Campbell's senior season in Hartselle turned out to be a memorable one, as Morgan County completed a 9-1 season and hosted the Cullman Bearcats in the first round of the state playoffs.
"Back then, you had to be good to get in the playoffs," Campbell said. "You didn't have fourth place teams in a region getting in like today.
"We lost to Cullman, which was a heartbreaking game. We had beaten them in the regular season, but we just didn't get it done the second time around."
Campbell, who was a T-formation quarterback at MCHS, went to Auburn the following season to run the Veer offense under Tiger head coach Doug Barfield.
Things soon changed when shortly after his freshman season, Barfield was let go and Pat Dye was hired. Dye installed the wishbone offense at Auburn and the Tigers' fortunes quickly turned.

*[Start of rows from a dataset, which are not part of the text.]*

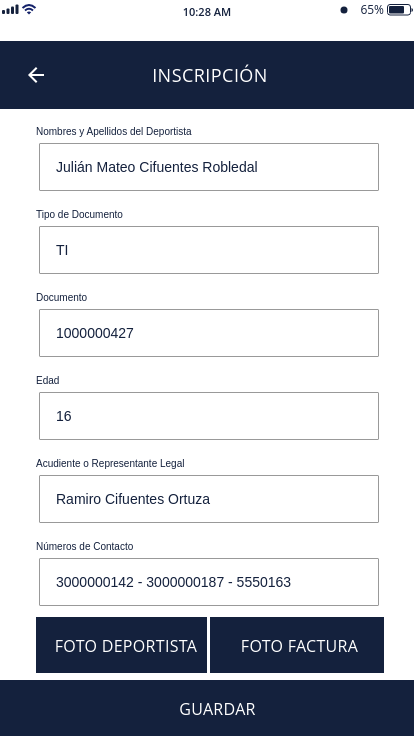
<!DOCTYPE html>
<html lang="es">
<head>
<meta charset="utf-8">
<title>Inscripción</title>
<style>
:root {
  --navy: #14213d;
  --signal: #14226a;
  --border: #999;
  --paper: #fff;
  --ui: "Open Sans", "Noto Sans", sans-serif;
  --form: "Liberation Sans", Arial, sans-serif;
}
* { box-sizing: border-box; margin: 0; padding: 0; }
html, body { width: 414px; height: 736px; overflow: hidden; background: var(--paper); }
.screen {
  width: 414px; height: 736px; overflow: hidden;
  display: flex; flex-direction: column;
  background: var(--paper); color: var(--navy); font-family: var(--ui);
}
.status {
  flex: none; height: 41px;
  display: grid; grid-template-columns: 1fr auto 1fr;
  font-size: 11px; line-height: 16px;
}
.status svg { display: block; }
.signals { padding: 3px 0 0 1px; }
.clock { padding-top: 4px; font-weight: 600; }
.power {
  display: flex; justify-content: flex-end; align-items: flex-start;
  padding: 2px 1px 0 0; font-size: 12px;
}
.power .link { margin: 4px 12px 0 0; }
.power .battery { margin: 2px 0 0 3px; }
.topbar {
  flex: none; height: 68px; position: relative;
  display: flex; align-items: center; justify-content: center;
  padding-left: 6px; background: var(--navy); color: var(--paper);
}
.topbar h1 { font-size: 18px; font-weight: 500; line-height: 24px; letter-spacing: .45px; }
.back { position: absolute; left: 24px; top: 22px; width: 24px; height: 24px; color: inherit; }
.back svg { display: block; }
.fields {
  flex: none; height: 508px; padding: 16px 35px 0 36px;
  display: flex; flex-direction: column; gap: 17px;
  font-family: var(--form);
}
.field dt { height: 18px; font-size: 10px; line-height: 13px; }
.field dd {
  height: 48px; margin-left: 3px; padding-left: 16px;
  border: 1px solid var(--border); border-radius: 1px;
  font-size: 14px; line-height: 46px; white-space: nowrap;
}
.photos {
  flex: none; height: 56px; margin: 0 30px 7px 36px;
  display: grid; grid-template-columns: 171px 174px; gap: 3px;
}
.button {
  display: flex; align-items: center; justify-content: center;
  background: var(--navy); color: var(--paper); text-decoration: none;
  font-size: 16px; font-weight: 500; line-height: 22px;
  letter-spacing: .3px; white-space: nowrap; padding-top: 2px;
}
.athlete { padding-left: 9px; }
.invoice { padding-left: 5px; }
.save { flex: none; height: 56px; padding-left: 21px; }
</style>
</head>
<body>
<main class="screen">
  <div class="status">
    <div class="signals">
      <svg width="36" height="13" viewBox="0 0 36 13" fill="var(--signal)" aria-label="Señal">
        <g fill="var(--navy)">
          <rect x="1" y="7" width="3" height="4" rx="1"/>
          <rect x="5.5" y="5.5" width="3" height="5.5" rx="1"/>
          <rect x="10" y="3.5" width="3" height="7.5" rx="1"/>
          <rect x="14.5" y="1.5" width="3" height="9.5" rx="1"/>
        </g>
        <g fill="none" stroke="var(--signal)" stroke-width="2">
          <path d="M21.5 5Q28 -1 34.5 5"/>
          <path d="M24 7.5Q28 4 32 7.5"/>
        </g>
        <path d="M25.8 9.2Q28 7.6 30.2 9.2L28 11.5Z"/>
      </svg>
    </div>
    <div class="clock">10:28 AM</div>
    <div class="power">
      <svg class="link" width="8" height="8" viewBox="0 0 8 8"><circle cx="4" cy="4" r="3.5" fill="var(--navy)"/></svg>
      <span>65%</span>
      <svg class="battery" width="26" height="12" viewBox="0 0 26 12" aria-label="Batería">
        <rect x=".5" y=".5" width="23" height="10.5" rx="2.5" fill="none" stroke="var(--navy)"/>
        <rect x="2" y="2" width="15" height="7.5" rx="1" fill="var(--navy)"/>
        <path d="M24.5 4Q26 4.5 26 6T24.5 8Z" fill="var(--navy)"/>
      </svg>
    </div>
  </div>
  <header class="topbar">
    <a class="back" href="#" aria-label="Volver">
      <svg width="24" height="24" viewBox="0 0 24 24" fill="none" stroke="currentColor" stroke-width="2"><path d="M20 12H5.5M12.7 4.7L5.4 12L12.7 19.3"/></svg>
    </a>
    <h1>INSCRIPCIÓN</h1>
  </header>
  <dl class="fields">
    <div class="field"><dt>Nombres y Apellidos del Deportista</dt><dd>Julián Mateo Cifuentes Robledal</dd></div>
    <div class="field"><dt>Tipo de Documento</dt><dd>TI</dd></div>
    <div class="field"><dt>Documento</dt><dd>1000000427</dd></div>
    <div class="field"><dt>Edad</dt><dd>16</dd></div>
    <div class="field"><dt>Acudiente o Representante Legal</dt><dd>Ramiro Cifuentes Ortuza</dd></div>
    <div class="field"><dt>Números de Contacto</dt><dd>3000000142 - 3000000187 - 5550163</dd></div>
  </dl>
  <nav class="photos">
    <a class="button athlete" href="#">FOTO DEPORTISTA</a>
    <a class="button invoice" href="#">FOTO FACTURA</a>
  </nav>
  <a class="button save" href="#">GUARDAR</a>
</main>
</body>
</html>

Following a 5-6 season in 1981, the Tigers went 8-3 in Campbell's first year as starting quarterback.
Auburn then faced Boston College in the Tangerine Bowl. The game would provide Campbell with one of the fondest memories of his playing career.
"Boston College had Doug Flutie and we had Bo Jackson," Campbell said. "Two Heisman trophy winners played in that game, but I was named MVP.
"That's the best game passing I ever had. Having 177 yards in the air is a lot for a wishbone quarterback to have. I guess that's why they chose me MVP."
Campbell completed 10-of-17 passes to help the Tigers build a 33-10 lead before Boston College scored two late touchdowns to make the final 33-26. When the final polls were released that season, the Tigers were ranked No. 14.
Campbell and the Tigers would climb higher in the polls during his senior season of 1983. Auburn finished the regular season with a 10-1 record and a No. 3 ranking. Auburn was matched against No. 8 Michigan in the Sugar Bowl.
Auburn topped the Wolverines 9-7, meanwhile No.1 Nebraska and No. 2 Texas both lost their bowl games. Many Auburn supporters and players were hoping that the Tigers would be named National Champions the next day when the final polls were announced.
"I thought we had won the National Championship," Campbell said. "But Jack Crowe, my quarterback coach, told me not to get too excited. He said you never know about polls. He told me to just wait and see. But, when I went to bed that night, I was convinced we had won it."
Campbell's joy was dashed the next day when the Miami Hurricanes, who had defeated Nebraska 31-30 in the Orange Bowl, were ranked No. 1 in both of the final polls. Nebraska was No. 2 while the Tigers remained at No. 3.
"I really felt we were more deserving," Campbell said. "Miami lost to Florida 28-3 and we beat Florida 28-21.
"I was recently told that the NCAA researched it and we played a tougher schedule than Miami. I think it shows we deserved the title."
After college, Campbell coached at the University of North Alabama for five years, two of those seasons serving as the team's offensive coordinator. Campbell, who has been married to wife Nancy for 16 years, then changed careers when he went into his present profession of selling life insurance.
He returned to the eye of Auburn fans when he provided color commentary on Pay-per-View television broadcasts of Tigers' games from 1994-98.
Campbell, who compiled a 20-4 record as starting quarterback at Auburn, remains a popular speaker on the banquet circuit in Alabama.
"I like to tell football stories," Campbell said. "The fans seem to want to hear about the '83 team the most."
Campbell, who won both games he started against Alabama, was astounded on a recent radio interview. The number of callers who had fond memories of his playing days caught him by surprise.
"I thought there would be one or two callers and the segment would end," Campbell said. "I had no idea so many people would call in and want to talk to me."
The segment lasted an hour. But more remarkable to Campbell were the callers who remembered details of the 1983 season when the Tigers came so close to a national title.
"Auburn fans still have a lot of love for the '83 team," Campbell said. "But I'm realistic, I know the next time Auburn wins a national title, the '83 team will move a notch down in their hearts."